» PROBLEM TO SOLVE
If a line below contains "href", count it. Report the final total and nothing more.

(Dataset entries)
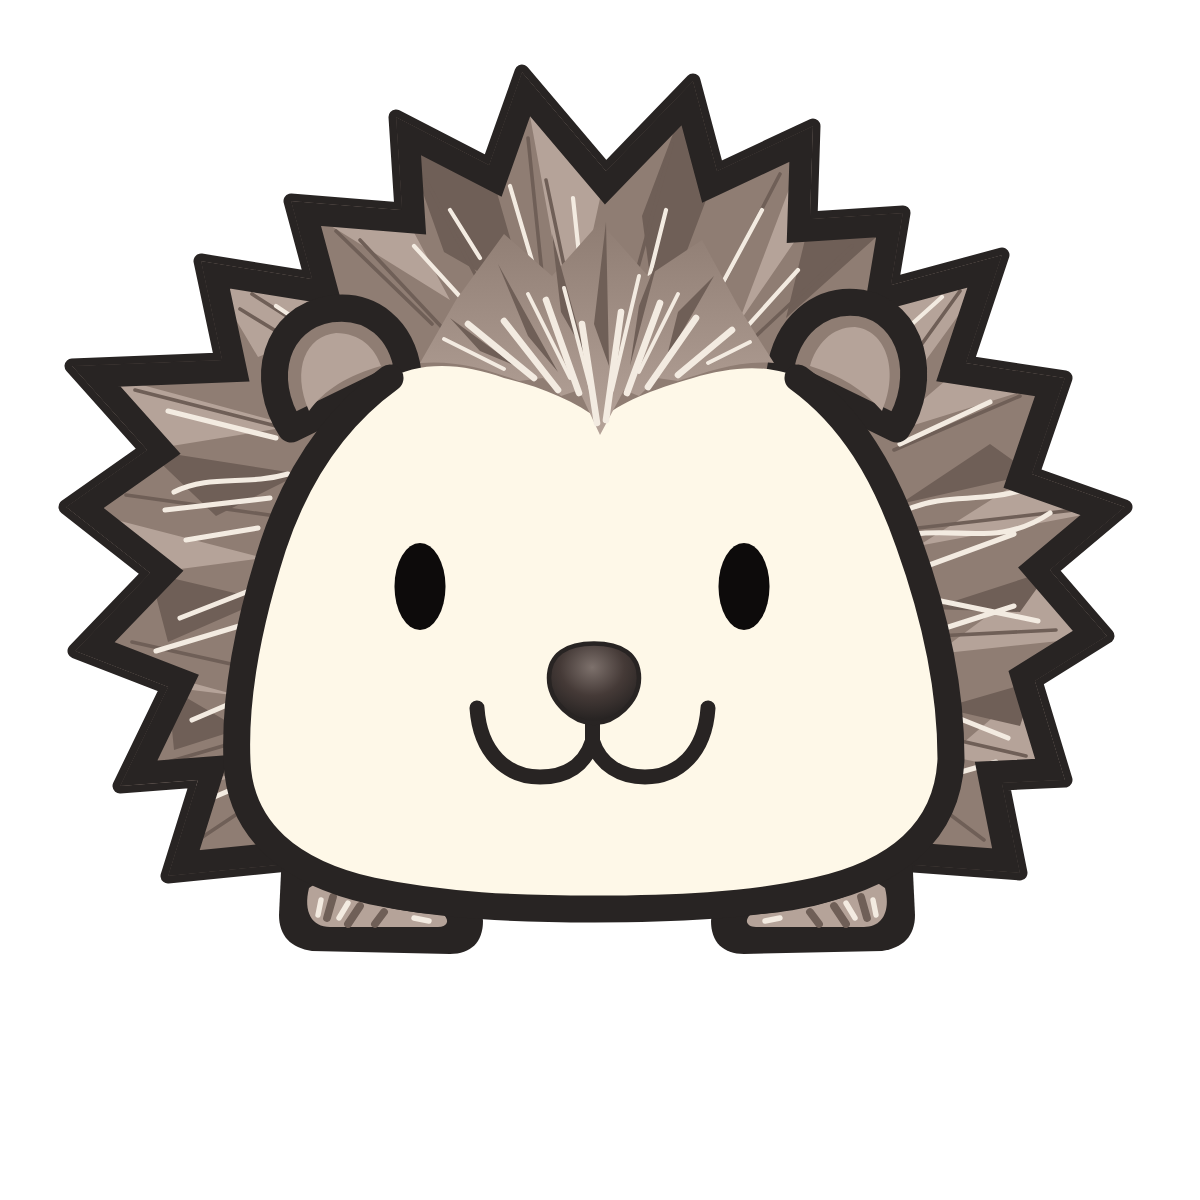
<!DOCTYPE html>
<html lang="en">
<head>
<meta charset="utf-8">
<title>Hedgehog</title>
<style>
:root{
  --paper:#ffffff;
  --ink:#282423;
  --quill:#8f7d73;
  --quill-dark:#6f5f57;
  --quill-light:#b5a399;
  --glint:#f3ebe1;
  --cream:#fef8e8;
  --pupil:#0d0b0b;
  --nose:#453a37;
  --nose-light:#7d716c;
}
html,body{margin:0;padding:0;background:var(--paper)}
body{width:1200px;height:1200px;overflow:hidden}
svg{display:block;width:1200px;height:1200px}
.ink{fill:var(--ink)}
.line{fill:none;stroke:var(--ink);stroke-linecap:round;stroke-linejoin:round}
.dark{fill:var(--quill-dark)}
.light{fill:var(--quill-light)}
.glint{fill:none;stroke:var(--glint);stroke-linecap:round}
.scratch{fill:none;stroke:var(--quill-dark);stroke-linecap:round;stroke-width:1.2}
</style>
</head>
<body>
<svg viewBox="0 0 400 400" role="img" aria-label="Smiling cartoon hedgehog with brown quills and a cream face">
  <defs>
    <path id="quill-coat" d="M56 292 L66 260 L40 262 L56 229 L25 217 L50 191 L22 169 L49 150 L24 122 L74 120 L67 87 L104 93 L97 67 L134 70 L132 39 L163 55 L174 24 L202 57 L231 27 L239 57 L271 42 L270 73 L301 71 L297 95 L334 85 L322 121 L355 126 L344 158 L375 169 L350 190 L369 212 L345 227 L355 260 L334 261 L340 291 L300 288 L200 302 L96 288 Z"/>
    <clipPath id="coat-clip"><use href="#quill-coat"/></clipPath>
    <path id="face-shape" d="M128 127 C112 139 99 158 91 182 C83 207 78 232 79 254 C80 277 97 291 124 297 C148 302 172 303 198 303 C224 303 249 302 272 297 C299 291 316 277 317 253 C317 231 312 206 303 181 C295 158 284 139 268 127 C258 121 244 122 231 126 C217 130 207 134 200 140 C192 134 181 129 168 126 C154 121 140 120 128 127 Z"/>
    <radialGradient id="nose-shine" cx=".48" cy=".3" r=".65">
      <stop offset="0" stop-color="var(--nose-light)"/>
      <stop offset=".55" stop-color="var(--nose)"/>
      <stop offset="1" stop-color="var(--ink)"/>
    </radialGradient>
    <linearGradient id="fringe-tone" x1="0" y1="0" x2="0" y2="1">
      <stop offset="0" stop-color="var(--quill)"/>
      <stop offset="1" stop-color="var(--quill-light)"/>
    </linearGradient>
    <g id="foot">
      <path class="ink" d="M94 284 L93 305 C93 312 97 316 104 317 L150 318 C157 318 161 314 161 307 L160 298 Z"/>
      <path class="light" d="M103 296 C101 304 104 309 110 309 L146 309 C149 309 150 307 148 305 C133 304 118 301 106 294 Z"/>
      <path d="M111 299 L109 306 M120 302 L116 308 M128 304 L125 308" stroke="var(--quill-dark)" stroke-width="2.6" stroke-linecap="round"/>
      <path class="glint" stroke-width="1.8" d="M107 300 L106 305 M116 301 L113 306 M138 306 L143 307"/>
    </g>
  </defs>

  <g id="quills">
    <use href="#quill-coat" fill="var(--ink)" stroke="var(--ink)" stroke-width="5" stroke-linejoin="round"/>
    <g clip-path="url(#coat-clip)">
      <use href="#quill-coat" fill="var(--quill)"/>
      <g id="quill-tones">
        <path class="light" d="M67 87 L104 93 L114 108 L86 119 Z M97 67 L134 70 L150 100 Z M174 24 L202 57 L190 112 Z M271 42 L270 73 L246 108 Z M334 85 L300 132 L297 95 Z"/>
        <path class="light" d="M24 122 L98 142 L49 150 Z M22 169 L88 186 L50 191 Z M25 217 L80 232 L56 229 Z M40 262 L82 258 L66 262 Z M375 169 L306 182 L344 158 Z M355 126 L294 145 L322 121 Z M369 212 L312 218 L350 190 Z M355 260 L316 252 L345 227 Z"/>
        <path class="dark" d="M132 39 L163 55 L176 100 L148 84 Z M231 27 L239 57 L219 110 L214 72 Z M301 71 L262 106 L270 73 Z M49 150 L100 158 L72 172 Z M50 191 L88 200 L56 214 Z M56 229 L80 243 L58 250 Z M344 158 L300 168 L330 148 Z M350 190 L310 203 L340 204 Z M345 227 L314 236 L340 242 Z"/>
        <path class="scratch" d="M84 98 L106 112 M80 103 L98 114 M112 77 L144 108 M120 80 L150 112 M142 60 L166 106 M176 46 L182 104 M182 60 L190 98 M224 48 L208 106 M260 58 L232 112 M284 82 L252 112 M320 97 L302 122 M45 130 L96 143 M42 165 L92 172 M44 214 L80 222 M56 254 L80 247 M66 280 L84 268 M340 132 L298 150 M358 170 L306 176 M352 210 L312 212 M342 252 L316 246 M328 280 L312 268"/>
      </g>
      <g id="quill-glints" class="glint">
        <path stroke-width="1.7" d="M58 164 C70 158 82 162 96 158 M55 170 L90 166 M62 180 L86 176 M60 206 L83 197 M52 217 L82 208 M64 240 L78 234 M66 268 L80 262 M56 137 L92 146 M302 170 C316 164 326 168 342 163 M305 178 C320 176 334 182 350 171 M308 189 L338 178 M312 200 L346 207 M313 210 L338 202 M316 238 L336 246 M318 258 L332 254 M300 148 L330 134"/>
        <path stroke-width="1.4" d="M150 70 L160 86 M138 82 L158 104 M170 62 L180 96 M191 66 L194 94 M222 70 L215 98 M254 70 L240 96 M266 90 L248 110 M92 102 L104 110 M304 108 L314 99"/>
      </g>
      <use href="#quill-coat" class="line" stroke-width="15" style="stroke-linejoin:miter"/>
    </g>
  </g>

  <g id="feet">
    <use href="#foot"/>
    <use href="#foot" transform="translate(398 0) scale(-1 1)"/>
  </g>

  <g id="ears">
    <path d="M97 143 C86 126 92 106 110 103 C124 101 134 110 136 124 Z" fill="var(--quill)" stroke="var(--ink)" stroke-width="9" stroke-linejoin="round"/>
    <path class="light" d="M103 137 C97 123 102 112 112 111 C120 111 125 116 127 122 C116 125 108 130 103 137 Z"/>
    <path d="M299 143 C310 126 304 104 287 101 C273 99 262 109 260 124 Z" fill="var(--quill)" stroke="var(--ink)" stroke-width="9" stroke-linejoin="round"/>
    <path class="light" d="M294 137 C300 123 295 110 285 109 C277 109 272 115 270 122 C280 125 288 130 294 137 Z"/>
  </g>

  <g id="face">
    <use href="#face-shape" fill="var(--cream)"/>
    <path class="line" stroke-width="9" d="M130 126 C112 139 99 158 91 182 C83 207 78 232 79 254 C80 277 97 291 124 297 C148 302 172 303 198 303 C224 303 249 302 272 297 C299 291 316 277 317 253 C317 231 312 206 303 181 C295 158 284 139 266 126"/>
  </g>

  <g id="fringe">
    <path fill="url(#fringe-tone)" d="M140 121 L152 100 L168 78 L184 92 L200 74 L216 92 L234 80 L246 102 L258 121 C246 120 236 124 226 127 L219 126 L213 132 L208 130 L200 145 L193 130 L187 132 L181 126 L173 127 C162 123 152 120 140 121 Z"/>
    <path class="dark" d="M166 88 L186 124 L176 112 Z M184 78 L195 118 L187 104 Z M202 74 L203 122 L198 108 Z M220 84 L210 122 L213 102 Z M238 92 L222 120 L226 104 Z M150 106 L172 122 L160 117 Z"/>
    <path class="glint" stroke-width="2.2" d="M199 141 L194 108 M202 140 L207 104 M193 131 L182 100 M209 131 L220 101 M186 130 L168 107 M216 129 L232 106 M178 126 L156 108 M226 125 L244 110"/>
    <path class="glint" stroke-width="1.3" d="M197 130 L188 96 M204 130 L213 92 M190 126 L176 98 M213 124 L226 98 M168 123 L148 113 M236 121 L250 114"/>
  </g>

  <g id="features">
    <ellipse cx="140" cy="195.500" rx="8.500" ry="14.500" fill="var(--pupil)"/>
    <ellipse cx="248" cy="195.500" rx="8.500" ry="14.500" fill="var(--pupil)"/>
    <path class="line" stroke-width="5" d="M197.500 238 V249 M159 236 C160 251 169 259 180 259 C189 259 195 255 197.500 247 C200 255 207 259 215 259 C226 259 235 251 236 236"/>
    <path d="M183 226 C183 218 189 214.500 198 214.500 C207 214.500 213 218 213 226 C213 234 205 241 198 241 C191 241 183 234 183 226 Z" fill="url(#nose-shine)" stroke="var(--ink)" stroke-width="1.500"/>
  </g>
</svg>
</body>
</html>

» RESPONSE TO THE TASK
7